Yes, Pete Buttigieg is in “alignment” with “white supremacy.” And that is a far more important thing to know about him than his homosexuality. What Pete has revealed, in other words, is that the gay-rights movement is dead. There are simply too many intersectional identities within the category of being gay to contain them in a movement simply for “gay rights.” What that means is that no gay organization can simply be about gays anymore. It has to be about race, class, gender, ability, immigration status, HIV status, and gender identity. At some point, well-meaning but naïve white, cis, gay men will come to understand that the movement they are largely funding is dedicated to their demonization and marginalization. And maybe, those not wedded to intersectional ideology will eventually decide to stop cutting the checks that makes this possible.


Green Eagle said...

A very well-stated, informative comment. Thanks for making the effort to write it.

EdA said...

I understand your points, Michael, and to some extent I agree with them. But I think that you are casting your net and critique too broadly. Sadly the politics of ideological purity HAS afflicted our movement for Equality as it has for general movement towards improving conditions of life and living for everyone. (I happen to be of the belief that "half a loaf is better than none -- but 3/4 of a loaf is better still ... and "but" choosing all or nothing is much more likely to result in nothing than in all.

RWIW, my own views on Mayor Pete's decision follow. Again FWIW.

Sadly, Mayor Pete has dropped out. But he deserves MASSIVE amounts of appreciation both for getting in AND for having done vastly better than anticipated. And although "middle-aged" by common LGBT standards, at 38 he is most assuredly young enough, and definitely bright enough and skilled enough, to take on -- successfully -- the Republiscum governor and/or senators of Indiana.

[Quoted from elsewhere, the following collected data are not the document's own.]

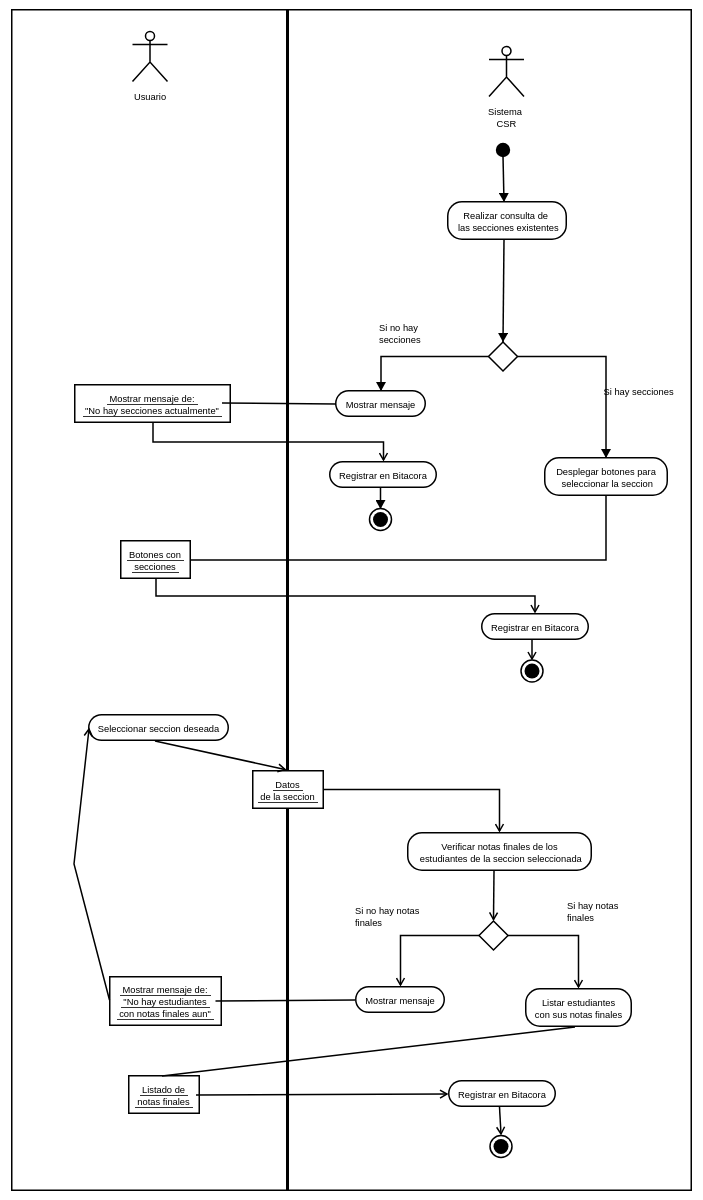
<!DOCTYPE html>
<html lang="es">
<head>
<meta charset="utf-8">
<title>Diagrama de actividades: notas por seccion</title>
<style>
:root { --ink: #000; --paper: #fff; --line: 1.5px; }
* { box-sizing: border-box; margin: 0; padding: 0; }
html, body { width: 703px; height: 1200px; overflow: hidden; background: var(--paper); }
.diagram { position: relative; width: 703px; height: 1200px; overflow: hidden; color: var(--ink);
  font: 9.35px/12px "Liberation Sans", Arial, sans-serif; }
.lanes { position: absolute; left: 11px; top: 9px; width: 681px; height: 1182px;
  display: grid; grid-template-columns: 278px 1fr; box-shadow: inset 0 0 0 var(--line) var(--ink); }
.lane-user { border-right: 3px solid var(--ink); }
.node { position: absolute; left: var(--x); top: var(--y); width: var(--w); height: var(--h);
  display: flex; flex-direction: column; align-items: center; justify-content: center;
  padding-top: 2px; text-align: center; white-space: nowrap; background: var(--paper);
  box-shadow: inset 0 0 0 var(--line) var(--ink); }
.action { border-radius: 15px; }
.object span { height: 12px; padding: 0 3px 0 2px; border-bottom: 1px solid #333; }
.label { position: absolute; left: var(--x); top: var(--y); white-space: nowrap; }
.actor-name { transform: translateX(-50%); text-align: center; }
.flows { position: absolute; left: 0; top: 0; fill: none; stroke: var(--ink); stroke-width: 1.5; }
.solid { fill: var(--ink); stroke: none; }
.hollow { fill: var(--paper); }
.filled-end { marker-end: url(#arrow-filled); }
.open-end { marker-end: url(#arrow-open); }
</style>
</head>
<body>
<main class="diagram">
  <div class="lanes"><div class="lane-user"></div><div class="lane-system"></div></div>

  <p class="label actor-name" style="--x:150px;--y:91px">Usuario</p>
  <p class="label actor-name" style="--x:505px;--y:106px">Sistema<br>&nbsp;CSR</p>

  <div class="node action" style="--x:447px;--y:201px;--w:120px;--h:39px"><span>Realizar consulta de&nbsp;</span><span>&nbsp;las secciones existentes</span></div>
  <p class="label" style="--x:379px;--y:322px">Si no hay<br>secciones</p>
  <p class="label" style="--x:603.5px;--y:386px">Si hay secciones</p>
  <div class="node action" style="--x:335px;--y:390px;--w:91px;--h:27px"><span>Mostrar mensaje</span></div>
  <div class="node object" style="--x:74px;--y:384px;--w:157px;--h:39px"><span>Mostrar mensaje de:</span><span>"No hay secciones actualmente"</span></div>
  <div class="node action" style="--x:329px;--y:461px;--w:108px;--h:27px"><span>Registrar en Bitacora</span></div>
  <div class="node action" style="--x:544px;--y:457px;--w:124px;--h:39px"><span>Desplegar botones para</span><span>&nbsp;seleccionar la seccion</span></div>
  <div class="node object" style="--x:120px;--y:540px;--w:71px;--h:39px"><span>Botones con</span><span>secciones</span></div>
  <div class="node action" style="--x:481px;--y:613px;--w:108px;--h:27px"><span>Registrar en Bitacora</span></div>

  <div class="node action" style="--x:88px;--y:714px;--w:141px;--h:27px"><span>Seleccionar seccion deseada</span></div>
  <div class="node object" style="--x:252px;--y:770px;--w:72px;--h:39px"><span>Datos</span><span>de la seccion</span></div>
  <div class="node action" style="--x:407px;--y:832px;--w:185px;--h:39px"><span>Verificar notas finales de los</span><span>&nbsp;estudiantes de la seccion seleccionada</span></div>
  <p class="label" style="--x:355px;--y:905px">Si no hay notas<br>finales</p>
  <p class="label" style="--x:567px;--y:900px">Si hay notas<br>finales</p>
  <div class="node action" style="--x:355px;--y:986px;--w:90px;--h:27px"><span>Mostrar mensaje</span></div>
  <div class="node action" style="--x:525px;--y:988px;--w:107px;--h:39px"><span>Listar estudiantes</span><span>con sus notas finales</span></div>
  <div class="node object" style="--x:109px;--y:976px;--w:113px;--h:50px"><span>Mostrar mensaje de:</span><span>"No hay estudiantes</span><span>con notas finales aun"</span></div>
  <div class="node object" style="--x:128px;--y:1075px;--w:72px;--h:39px"><span>Listado de</span><span>notas finales</span></div>
  <div class="node action" style="--x:448px;--y:1080px;--w:108px;--h:27px"><span>Registrar en Bitacora</span></div>

  <svg class="flows" width="703" height="1200" viewBox="0 0 703 1200" aria-hidden="true">
    <defs>
      <marker id="arrow-filled" markerUnits="userSpaceOnUse" markerWidth="10" markerHeight="10" refX="9" refY="5" orient="auto">
        <path class="solid" d="M0 0L9 5L0 10Z"/>
      </marker>
      <marker id="arrow-open" markerUnits="userSpaceOnUse" markerWidth="10" markerHeight="10" refX="8" refY="5" orient="auto">
        <path d="M1 1L8 5L1 9" fill="none" stroke="#000" stroke-width="1.5"/>
      </marker>
      <g id="actor">
        <circle cx="0" cy="0" r="4.5"/>
        <path d="M0 4.5V26M-17.5 8.5H17.5M-17.5 45.5L0 26L17.5 45.5"/>
      </g>
      <g id="final-state">
        <circle class="hollow" r="11"/>
        <circle class="solid" r="7.5"/>
      </g>
      <polygon id="decision" class="hollow" points="0,-14.5 14.5,0 0,14.5 -14.5,0"/>
    </defs>

    <use href="#actor" x="150" y="36"/>
    <use href="#actor" x="506.5" y="51"/>

    <circle class="solid" cx="503" cy="150" r="7.2"/>
    <path class="filled-end" d="M503 156L504 202"/>
    <path class="filled-end" d="M504 240L503 342"/>
    <use href="#decision" x="503" y="356.5"/>
    <path class="filled-end" d="M488.5 356.5H381V391"/>
    <path class="filled-end" d="M517.5 356.5H606V458"/>
    <path d="M336 404L222 403"/>
    <path class="open-end" d="M153 423V442H383.5V460"/>
    <path class="filled-end" d="M380.5 488V509"/>
    <use href="#final-state" x="380.5" y="519.5"/>
    <path d="M606 496V560H191"/>
    <path class="open-end" d="M156 579V596H535V612"/>
    <path class="open-end" d="M532 640V659"/>
    <use href="#final-state" x="532" y="671"/>

    <path class="open-end" d="M155 741L285 769.5"/>
    <path class="open-end" d="M324 789.5H499.5V831"/>
    <path class="open-end" d="M494 871L493.5 919.5"/>
    <use href="#decision" x="493.5" y="935.5"/>
    <path class="open-end" d="M479 935.5H400.5V985"/>
    <path class="open-end" d="M508 935.5H578.5V987"/>
    <path d="M355 1000L215.5 1001"/>
    <path class="open-end" d="M109.5 1000L74 864L89 729"/>
    <path d="M575 1027L162 1076"/>
    <path class="open-end" d="M196 1095L447 1094"/>
    <path class="open-end" d="M499.5 1107L501 1134"/>
    <use href="#final-state" x="501" y="1146.5"/>
  </svg>
</main>
</body>
</html>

Although he was not my own pick, I commend that he was first out of the gate. It took a good many -- too many -- years between Geraldine Ferrara, who did not succeed in becoming Vice-President, and Hillary Clinton, who won millions more votes than the second-place finisher. It should not, and must not, and will not take so long for one of us.

Wishing Mayor Pete (and us) the very best for the future.☹️ 🇺🇸🌈

Michael said...

Well said. Thank you for writing this.